* **Exercise objective**
Only the lines from the beginning of the data through the one with "absolute; left: 64px;" belong in the answer, each retyped exactly, with pictures left out.

Data excerpts
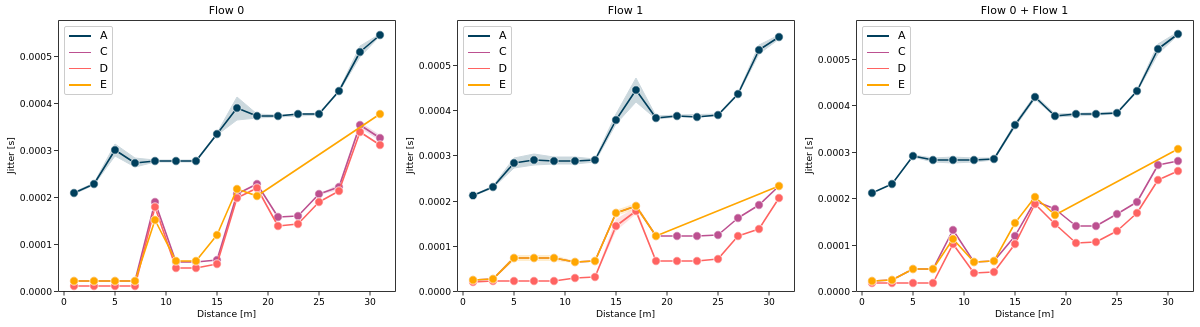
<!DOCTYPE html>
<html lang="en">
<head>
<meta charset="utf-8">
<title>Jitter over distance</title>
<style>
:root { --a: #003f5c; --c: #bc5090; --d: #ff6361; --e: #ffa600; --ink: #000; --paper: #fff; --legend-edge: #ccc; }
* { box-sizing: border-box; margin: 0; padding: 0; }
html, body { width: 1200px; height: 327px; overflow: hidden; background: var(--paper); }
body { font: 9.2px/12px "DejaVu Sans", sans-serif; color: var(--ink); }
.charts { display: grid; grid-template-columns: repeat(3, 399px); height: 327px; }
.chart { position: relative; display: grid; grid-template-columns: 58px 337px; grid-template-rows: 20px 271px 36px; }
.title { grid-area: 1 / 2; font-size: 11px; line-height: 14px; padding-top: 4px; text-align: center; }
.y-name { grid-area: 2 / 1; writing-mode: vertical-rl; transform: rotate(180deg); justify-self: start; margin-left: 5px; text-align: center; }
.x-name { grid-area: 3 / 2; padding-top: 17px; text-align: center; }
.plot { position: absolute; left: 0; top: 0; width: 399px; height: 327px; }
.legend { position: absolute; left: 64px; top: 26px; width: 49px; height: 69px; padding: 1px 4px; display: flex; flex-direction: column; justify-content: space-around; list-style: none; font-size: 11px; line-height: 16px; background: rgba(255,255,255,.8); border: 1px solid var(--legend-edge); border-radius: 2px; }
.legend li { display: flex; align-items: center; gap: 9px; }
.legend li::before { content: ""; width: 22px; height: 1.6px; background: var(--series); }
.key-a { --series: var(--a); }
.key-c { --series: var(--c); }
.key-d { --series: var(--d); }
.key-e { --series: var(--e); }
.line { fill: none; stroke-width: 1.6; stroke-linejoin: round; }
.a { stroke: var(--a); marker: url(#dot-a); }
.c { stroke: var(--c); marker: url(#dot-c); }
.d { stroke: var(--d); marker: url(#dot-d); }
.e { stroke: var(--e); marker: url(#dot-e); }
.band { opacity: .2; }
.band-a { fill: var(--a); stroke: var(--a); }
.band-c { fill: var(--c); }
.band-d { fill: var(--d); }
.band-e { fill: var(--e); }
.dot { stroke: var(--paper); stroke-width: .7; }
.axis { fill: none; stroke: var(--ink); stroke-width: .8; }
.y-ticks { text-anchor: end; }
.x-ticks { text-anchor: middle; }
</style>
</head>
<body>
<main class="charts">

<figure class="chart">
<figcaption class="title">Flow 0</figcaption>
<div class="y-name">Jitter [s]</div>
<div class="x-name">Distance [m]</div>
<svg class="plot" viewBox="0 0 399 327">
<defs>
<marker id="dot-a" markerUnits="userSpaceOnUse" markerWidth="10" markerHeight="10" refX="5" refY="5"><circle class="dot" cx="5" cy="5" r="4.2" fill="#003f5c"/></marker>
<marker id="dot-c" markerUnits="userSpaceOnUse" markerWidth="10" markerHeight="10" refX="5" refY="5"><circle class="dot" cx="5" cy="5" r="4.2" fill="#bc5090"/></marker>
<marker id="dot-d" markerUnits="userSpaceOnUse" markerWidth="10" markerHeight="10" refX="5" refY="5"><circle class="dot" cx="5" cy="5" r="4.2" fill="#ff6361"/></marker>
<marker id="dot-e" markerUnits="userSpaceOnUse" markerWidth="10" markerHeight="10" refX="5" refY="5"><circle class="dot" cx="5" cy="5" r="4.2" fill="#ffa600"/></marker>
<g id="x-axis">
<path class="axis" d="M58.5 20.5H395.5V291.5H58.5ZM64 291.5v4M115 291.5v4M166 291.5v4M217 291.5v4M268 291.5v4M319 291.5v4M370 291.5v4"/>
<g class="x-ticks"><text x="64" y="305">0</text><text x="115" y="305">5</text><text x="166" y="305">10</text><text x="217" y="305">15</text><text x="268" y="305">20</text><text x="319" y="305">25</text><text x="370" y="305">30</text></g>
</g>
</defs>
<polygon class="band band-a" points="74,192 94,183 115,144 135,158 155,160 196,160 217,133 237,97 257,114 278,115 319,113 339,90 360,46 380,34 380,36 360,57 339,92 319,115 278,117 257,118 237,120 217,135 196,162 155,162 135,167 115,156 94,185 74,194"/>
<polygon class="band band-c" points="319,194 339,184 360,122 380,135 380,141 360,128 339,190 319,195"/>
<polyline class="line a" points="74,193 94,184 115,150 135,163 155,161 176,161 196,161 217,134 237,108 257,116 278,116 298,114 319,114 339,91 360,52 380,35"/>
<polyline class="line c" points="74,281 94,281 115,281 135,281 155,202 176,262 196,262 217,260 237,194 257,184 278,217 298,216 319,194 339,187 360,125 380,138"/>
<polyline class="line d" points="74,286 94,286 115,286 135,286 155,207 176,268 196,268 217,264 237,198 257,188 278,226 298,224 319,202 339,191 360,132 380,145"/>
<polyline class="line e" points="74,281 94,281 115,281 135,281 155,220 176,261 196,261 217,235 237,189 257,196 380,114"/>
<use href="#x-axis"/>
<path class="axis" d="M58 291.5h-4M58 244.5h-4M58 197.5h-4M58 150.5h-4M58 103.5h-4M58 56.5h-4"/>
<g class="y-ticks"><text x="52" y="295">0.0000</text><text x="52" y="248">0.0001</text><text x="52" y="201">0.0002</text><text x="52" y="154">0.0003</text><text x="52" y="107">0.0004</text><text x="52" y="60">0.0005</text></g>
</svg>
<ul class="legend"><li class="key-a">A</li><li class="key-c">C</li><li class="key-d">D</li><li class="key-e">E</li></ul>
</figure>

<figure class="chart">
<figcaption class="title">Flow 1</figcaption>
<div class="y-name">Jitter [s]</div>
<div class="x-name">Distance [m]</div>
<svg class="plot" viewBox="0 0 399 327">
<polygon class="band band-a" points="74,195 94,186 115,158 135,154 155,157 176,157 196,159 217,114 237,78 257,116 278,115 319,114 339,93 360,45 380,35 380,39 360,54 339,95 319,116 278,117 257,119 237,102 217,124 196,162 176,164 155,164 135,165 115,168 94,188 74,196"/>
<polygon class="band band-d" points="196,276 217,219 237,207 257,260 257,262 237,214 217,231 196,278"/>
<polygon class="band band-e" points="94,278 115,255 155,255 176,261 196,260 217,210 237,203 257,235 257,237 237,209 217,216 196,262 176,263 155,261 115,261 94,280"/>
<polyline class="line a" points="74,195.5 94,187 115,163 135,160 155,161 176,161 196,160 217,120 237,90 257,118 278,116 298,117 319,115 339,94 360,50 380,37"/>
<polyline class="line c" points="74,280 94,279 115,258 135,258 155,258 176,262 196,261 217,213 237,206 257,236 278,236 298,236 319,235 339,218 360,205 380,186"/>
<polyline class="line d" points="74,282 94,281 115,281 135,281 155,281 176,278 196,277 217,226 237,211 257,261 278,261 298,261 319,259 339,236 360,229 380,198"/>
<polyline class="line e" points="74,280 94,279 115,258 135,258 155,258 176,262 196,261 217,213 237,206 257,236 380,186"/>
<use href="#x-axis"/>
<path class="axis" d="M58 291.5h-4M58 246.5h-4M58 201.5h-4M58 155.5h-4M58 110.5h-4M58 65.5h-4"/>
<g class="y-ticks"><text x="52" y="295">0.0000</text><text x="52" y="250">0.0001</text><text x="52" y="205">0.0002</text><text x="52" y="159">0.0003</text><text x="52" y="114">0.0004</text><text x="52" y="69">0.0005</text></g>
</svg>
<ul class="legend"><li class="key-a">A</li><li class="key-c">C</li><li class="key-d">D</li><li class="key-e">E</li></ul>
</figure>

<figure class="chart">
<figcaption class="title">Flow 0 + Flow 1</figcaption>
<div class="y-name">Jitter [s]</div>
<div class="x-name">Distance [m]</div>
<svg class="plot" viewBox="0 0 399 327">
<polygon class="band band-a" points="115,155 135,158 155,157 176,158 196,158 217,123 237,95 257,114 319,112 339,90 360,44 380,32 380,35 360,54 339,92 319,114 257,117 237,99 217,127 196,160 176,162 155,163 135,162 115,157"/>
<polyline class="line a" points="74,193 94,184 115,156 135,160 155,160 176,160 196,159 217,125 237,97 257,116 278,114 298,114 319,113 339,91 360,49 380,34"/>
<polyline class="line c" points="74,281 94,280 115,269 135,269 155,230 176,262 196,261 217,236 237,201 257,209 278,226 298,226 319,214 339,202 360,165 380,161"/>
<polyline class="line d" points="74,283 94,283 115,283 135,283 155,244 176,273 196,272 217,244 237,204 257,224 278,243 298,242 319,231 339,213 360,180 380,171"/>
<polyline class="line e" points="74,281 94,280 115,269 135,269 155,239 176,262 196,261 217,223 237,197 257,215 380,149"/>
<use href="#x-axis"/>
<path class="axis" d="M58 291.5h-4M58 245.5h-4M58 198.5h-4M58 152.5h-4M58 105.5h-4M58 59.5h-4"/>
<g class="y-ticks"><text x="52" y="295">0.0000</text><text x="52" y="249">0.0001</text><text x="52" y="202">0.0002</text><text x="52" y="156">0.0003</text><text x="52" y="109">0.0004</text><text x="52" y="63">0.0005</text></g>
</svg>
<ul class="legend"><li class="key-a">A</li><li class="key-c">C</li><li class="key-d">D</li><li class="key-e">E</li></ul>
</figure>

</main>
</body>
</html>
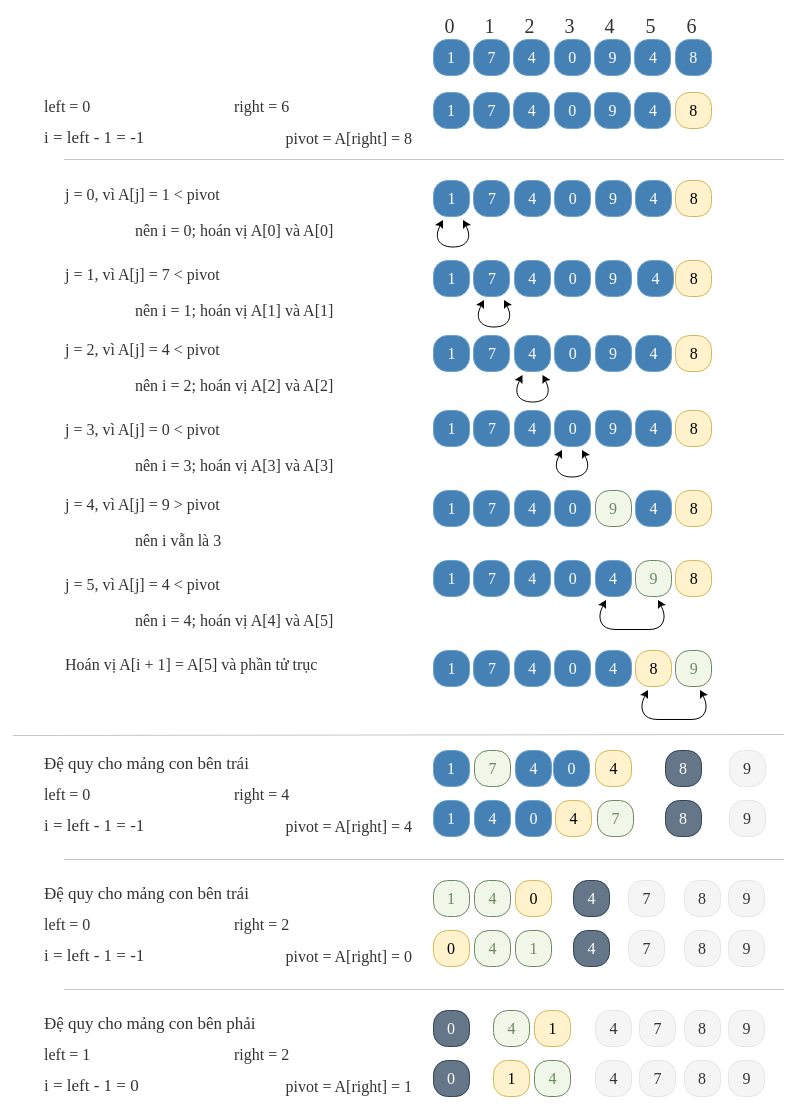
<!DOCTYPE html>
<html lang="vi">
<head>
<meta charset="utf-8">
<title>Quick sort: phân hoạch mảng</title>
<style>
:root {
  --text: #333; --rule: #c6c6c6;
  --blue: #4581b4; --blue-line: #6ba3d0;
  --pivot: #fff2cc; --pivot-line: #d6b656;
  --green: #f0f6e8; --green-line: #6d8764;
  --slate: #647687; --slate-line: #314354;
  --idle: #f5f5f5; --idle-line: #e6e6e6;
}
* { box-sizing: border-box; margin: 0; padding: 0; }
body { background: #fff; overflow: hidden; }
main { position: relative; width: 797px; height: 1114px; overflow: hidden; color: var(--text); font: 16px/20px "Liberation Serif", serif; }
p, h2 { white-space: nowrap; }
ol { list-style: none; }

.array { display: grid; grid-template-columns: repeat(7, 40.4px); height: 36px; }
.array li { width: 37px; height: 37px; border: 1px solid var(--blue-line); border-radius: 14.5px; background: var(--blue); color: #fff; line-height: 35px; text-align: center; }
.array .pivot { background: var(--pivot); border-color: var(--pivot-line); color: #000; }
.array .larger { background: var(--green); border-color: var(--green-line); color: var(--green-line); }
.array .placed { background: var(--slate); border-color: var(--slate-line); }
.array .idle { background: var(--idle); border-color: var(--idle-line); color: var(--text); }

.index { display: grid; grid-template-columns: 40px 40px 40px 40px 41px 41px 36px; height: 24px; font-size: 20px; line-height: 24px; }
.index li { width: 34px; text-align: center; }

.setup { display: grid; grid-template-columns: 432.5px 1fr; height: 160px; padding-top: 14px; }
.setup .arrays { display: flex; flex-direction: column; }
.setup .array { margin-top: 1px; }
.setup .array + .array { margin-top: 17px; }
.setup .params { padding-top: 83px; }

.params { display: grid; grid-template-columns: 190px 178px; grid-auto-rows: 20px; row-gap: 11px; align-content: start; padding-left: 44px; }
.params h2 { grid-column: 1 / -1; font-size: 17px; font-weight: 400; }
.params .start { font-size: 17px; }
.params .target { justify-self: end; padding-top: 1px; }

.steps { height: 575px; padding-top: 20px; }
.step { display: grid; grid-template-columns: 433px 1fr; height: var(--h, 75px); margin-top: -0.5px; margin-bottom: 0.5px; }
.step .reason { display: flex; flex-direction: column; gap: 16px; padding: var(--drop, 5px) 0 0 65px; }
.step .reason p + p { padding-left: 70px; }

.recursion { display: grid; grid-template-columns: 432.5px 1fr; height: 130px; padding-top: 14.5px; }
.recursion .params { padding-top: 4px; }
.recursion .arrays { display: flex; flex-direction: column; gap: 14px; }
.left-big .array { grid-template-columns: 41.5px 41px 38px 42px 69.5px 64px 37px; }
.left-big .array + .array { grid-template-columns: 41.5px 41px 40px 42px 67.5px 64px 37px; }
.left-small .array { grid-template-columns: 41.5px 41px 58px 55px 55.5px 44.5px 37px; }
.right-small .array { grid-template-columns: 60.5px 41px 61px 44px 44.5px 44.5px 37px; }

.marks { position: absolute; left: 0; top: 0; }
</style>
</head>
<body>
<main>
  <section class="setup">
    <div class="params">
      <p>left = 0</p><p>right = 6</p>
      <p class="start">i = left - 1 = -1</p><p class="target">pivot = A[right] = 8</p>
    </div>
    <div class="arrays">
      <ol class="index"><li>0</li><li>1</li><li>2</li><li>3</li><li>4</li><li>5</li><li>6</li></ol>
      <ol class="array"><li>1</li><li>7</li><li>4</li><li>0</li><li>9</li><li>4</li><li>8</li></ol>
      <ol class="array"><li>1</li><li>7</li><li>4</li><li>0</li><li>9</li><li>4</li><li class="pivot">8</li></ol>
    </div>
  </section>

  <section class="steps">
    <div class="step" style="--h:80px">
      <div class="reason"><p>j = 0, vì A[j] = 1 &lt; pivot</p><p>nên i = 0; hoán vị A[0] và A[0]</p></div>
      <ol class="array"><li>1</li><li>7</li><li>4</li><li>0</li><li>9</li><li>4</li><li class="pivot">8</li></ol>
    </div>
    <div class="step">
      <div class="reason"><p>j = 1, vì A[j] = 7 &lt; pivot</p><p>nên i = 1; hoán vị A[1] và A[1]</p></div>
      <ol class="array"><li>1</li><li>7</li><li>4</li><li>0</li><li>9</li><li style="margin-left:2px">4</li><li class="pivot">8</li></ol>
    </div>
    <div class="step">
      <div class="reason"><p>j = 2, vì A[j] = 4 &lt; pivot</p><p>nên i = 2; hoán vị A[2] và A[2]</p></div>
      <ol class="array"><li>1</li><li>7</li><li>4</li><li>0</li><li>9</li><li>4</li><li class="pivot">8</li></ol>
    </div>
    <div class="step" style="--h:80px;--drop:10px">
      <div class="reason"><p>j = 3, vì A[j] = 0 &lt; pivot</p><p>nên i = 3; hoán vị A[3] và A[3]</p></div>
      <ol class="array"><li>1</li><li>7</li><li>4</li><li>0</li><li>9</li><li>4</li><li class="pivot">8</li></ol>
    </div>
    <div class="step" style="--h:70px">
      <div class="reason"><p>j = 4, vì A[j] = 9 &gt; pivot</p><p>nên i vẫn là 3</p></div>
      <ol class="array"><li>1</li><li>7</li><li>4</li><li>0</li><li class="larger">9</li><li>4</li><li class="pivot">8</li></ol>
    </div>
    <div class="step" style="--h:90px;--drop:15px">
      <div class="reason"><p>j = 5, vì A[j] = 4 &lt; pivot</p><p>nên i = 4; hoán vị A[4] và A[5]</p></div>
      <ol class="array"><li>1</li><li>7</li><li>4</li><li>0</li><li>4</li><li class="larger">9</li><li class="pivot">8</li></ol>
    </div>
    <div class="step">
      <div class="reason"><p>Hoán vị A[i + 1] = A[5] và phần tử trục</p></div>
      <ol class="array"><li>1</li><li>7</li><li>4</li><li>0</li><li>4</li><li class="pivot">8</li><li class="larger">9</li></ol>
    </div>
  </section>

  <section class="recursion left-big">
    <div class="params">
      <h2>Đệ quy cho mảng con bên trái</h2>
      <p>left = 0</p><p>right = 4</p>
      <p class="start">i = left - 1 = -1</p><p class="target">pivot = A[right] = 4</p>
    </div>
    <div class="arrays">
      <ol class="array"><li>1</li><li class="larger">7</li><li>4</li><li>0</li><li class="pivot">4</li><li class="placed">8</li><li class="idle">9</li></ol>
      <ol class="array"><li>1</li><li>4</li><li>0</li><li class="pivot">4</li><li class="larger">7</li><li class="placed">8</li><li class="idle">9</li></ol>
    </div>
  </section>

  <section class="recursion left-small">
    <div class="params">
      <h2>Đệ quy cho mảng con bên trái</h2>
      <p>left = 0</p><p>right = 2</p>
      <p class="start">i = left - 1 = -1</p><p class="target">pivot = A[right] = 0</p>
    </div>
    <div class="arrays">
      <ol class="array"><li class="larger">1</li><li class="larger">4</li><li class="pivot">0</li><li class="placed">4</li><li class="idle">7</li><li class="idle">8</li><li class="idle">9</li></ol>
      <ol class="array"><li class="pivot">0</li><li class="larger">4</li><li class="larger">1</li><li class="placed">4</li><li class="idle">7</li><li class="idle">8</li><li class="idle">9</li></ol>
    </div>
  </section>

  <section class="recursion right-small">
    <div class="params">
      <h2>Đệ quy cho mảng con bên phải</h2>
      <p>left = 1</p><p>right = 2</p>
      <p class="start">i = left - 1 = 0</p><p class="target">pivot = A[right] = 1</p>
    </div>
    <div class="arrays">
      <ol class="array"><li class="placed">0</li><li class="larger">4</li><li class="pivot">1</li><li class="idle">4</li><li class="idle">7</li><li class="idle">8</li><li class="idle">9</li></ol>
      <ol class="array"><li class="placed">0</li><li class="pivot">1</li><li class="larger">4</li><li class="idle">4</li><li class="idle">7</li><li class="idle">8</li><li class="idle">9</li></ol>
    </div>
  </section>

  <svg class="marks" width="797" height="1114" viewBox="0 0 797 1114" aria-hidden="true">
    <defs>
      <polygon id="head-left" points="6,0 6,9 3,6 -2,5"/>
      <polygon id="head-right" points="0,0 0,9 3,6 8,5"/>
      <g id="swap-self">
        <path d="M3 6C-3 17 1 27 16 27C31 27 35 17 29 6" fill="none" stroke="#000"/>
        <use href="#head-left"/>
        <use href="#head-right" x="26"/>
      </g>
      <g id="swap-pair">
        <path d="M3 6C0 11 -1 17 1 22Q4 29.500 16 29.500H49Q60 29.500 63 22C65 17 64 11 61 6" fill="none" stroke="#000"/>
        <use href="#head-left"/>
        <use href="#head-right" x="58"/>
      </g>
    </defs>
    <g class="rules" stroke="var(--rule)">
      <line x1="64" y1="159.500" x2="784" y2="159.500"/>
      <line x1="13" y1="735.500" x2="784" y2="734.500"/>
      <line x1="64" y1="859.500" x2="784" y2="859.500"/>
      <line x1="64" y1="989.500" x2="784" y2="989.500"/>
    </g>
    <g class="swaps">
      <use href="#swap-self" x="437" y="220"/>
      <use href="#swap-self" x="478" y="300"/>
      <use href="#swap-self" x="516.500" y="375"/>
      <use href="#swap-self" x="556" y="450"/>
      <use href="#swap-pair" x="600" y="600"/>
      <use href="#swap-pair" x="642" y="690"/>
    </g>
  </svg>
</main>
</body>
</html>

* **Exercise response**
<!DOCTYPE html>
<html lang="en">
<head>
<meta charset="utf-8">
<title>Jitter over distance</title>
<style>
:root { --a: #003f5c; --c: #bc5090; --d: #ff6361; --e: #ffa600; --ink: #000; --paper: #fff; --legend-edge: #ccc; }
* { box-sizing: border-box; margin: 0; padding: 0; }
html, body { width: 1200px; height: 327px; overflow: hidden; background: var(--paper); }
body { font: 9.2px/12px "DejaVu Sans", sans-serif; color: var(--ink); }
.charts { display: grid; grid-template-columns: repeat(3, 399px); height: 327px; }
.chart { position: relative; display: grid; grid-template-columns: 58px 337px; grid-template-rows: 20px 271px 36px; }
.title { grid-area: 1 / 2; font-size: 11px; line-height: 14px; padding-top: 4px; text-align: center; }
.y-name { grid-area: 2 / 1; writing-mode: vertical-rl; transform: rotate(180deg); justify-self: start; margin-left: 5px; text-align: center; }
.x-name { grid-area: 3 / 2; padding-top: 17px; text-align: center; }
.plot { position: absolute; left: 0; top: 0; width: 399px; height: 327px; }
.legend { position: absolute; left: 64px; top: 26px; width: 49px; height: 69px; padding: 1px 4px; display: flex; flex-direction: column; justify-content: space-around; list-style: none; font-size: 11px; line-height: 16px; background: rgba(255,255,255,.8); border: 1px solid var(--legend-edge); border-radius: 2px; }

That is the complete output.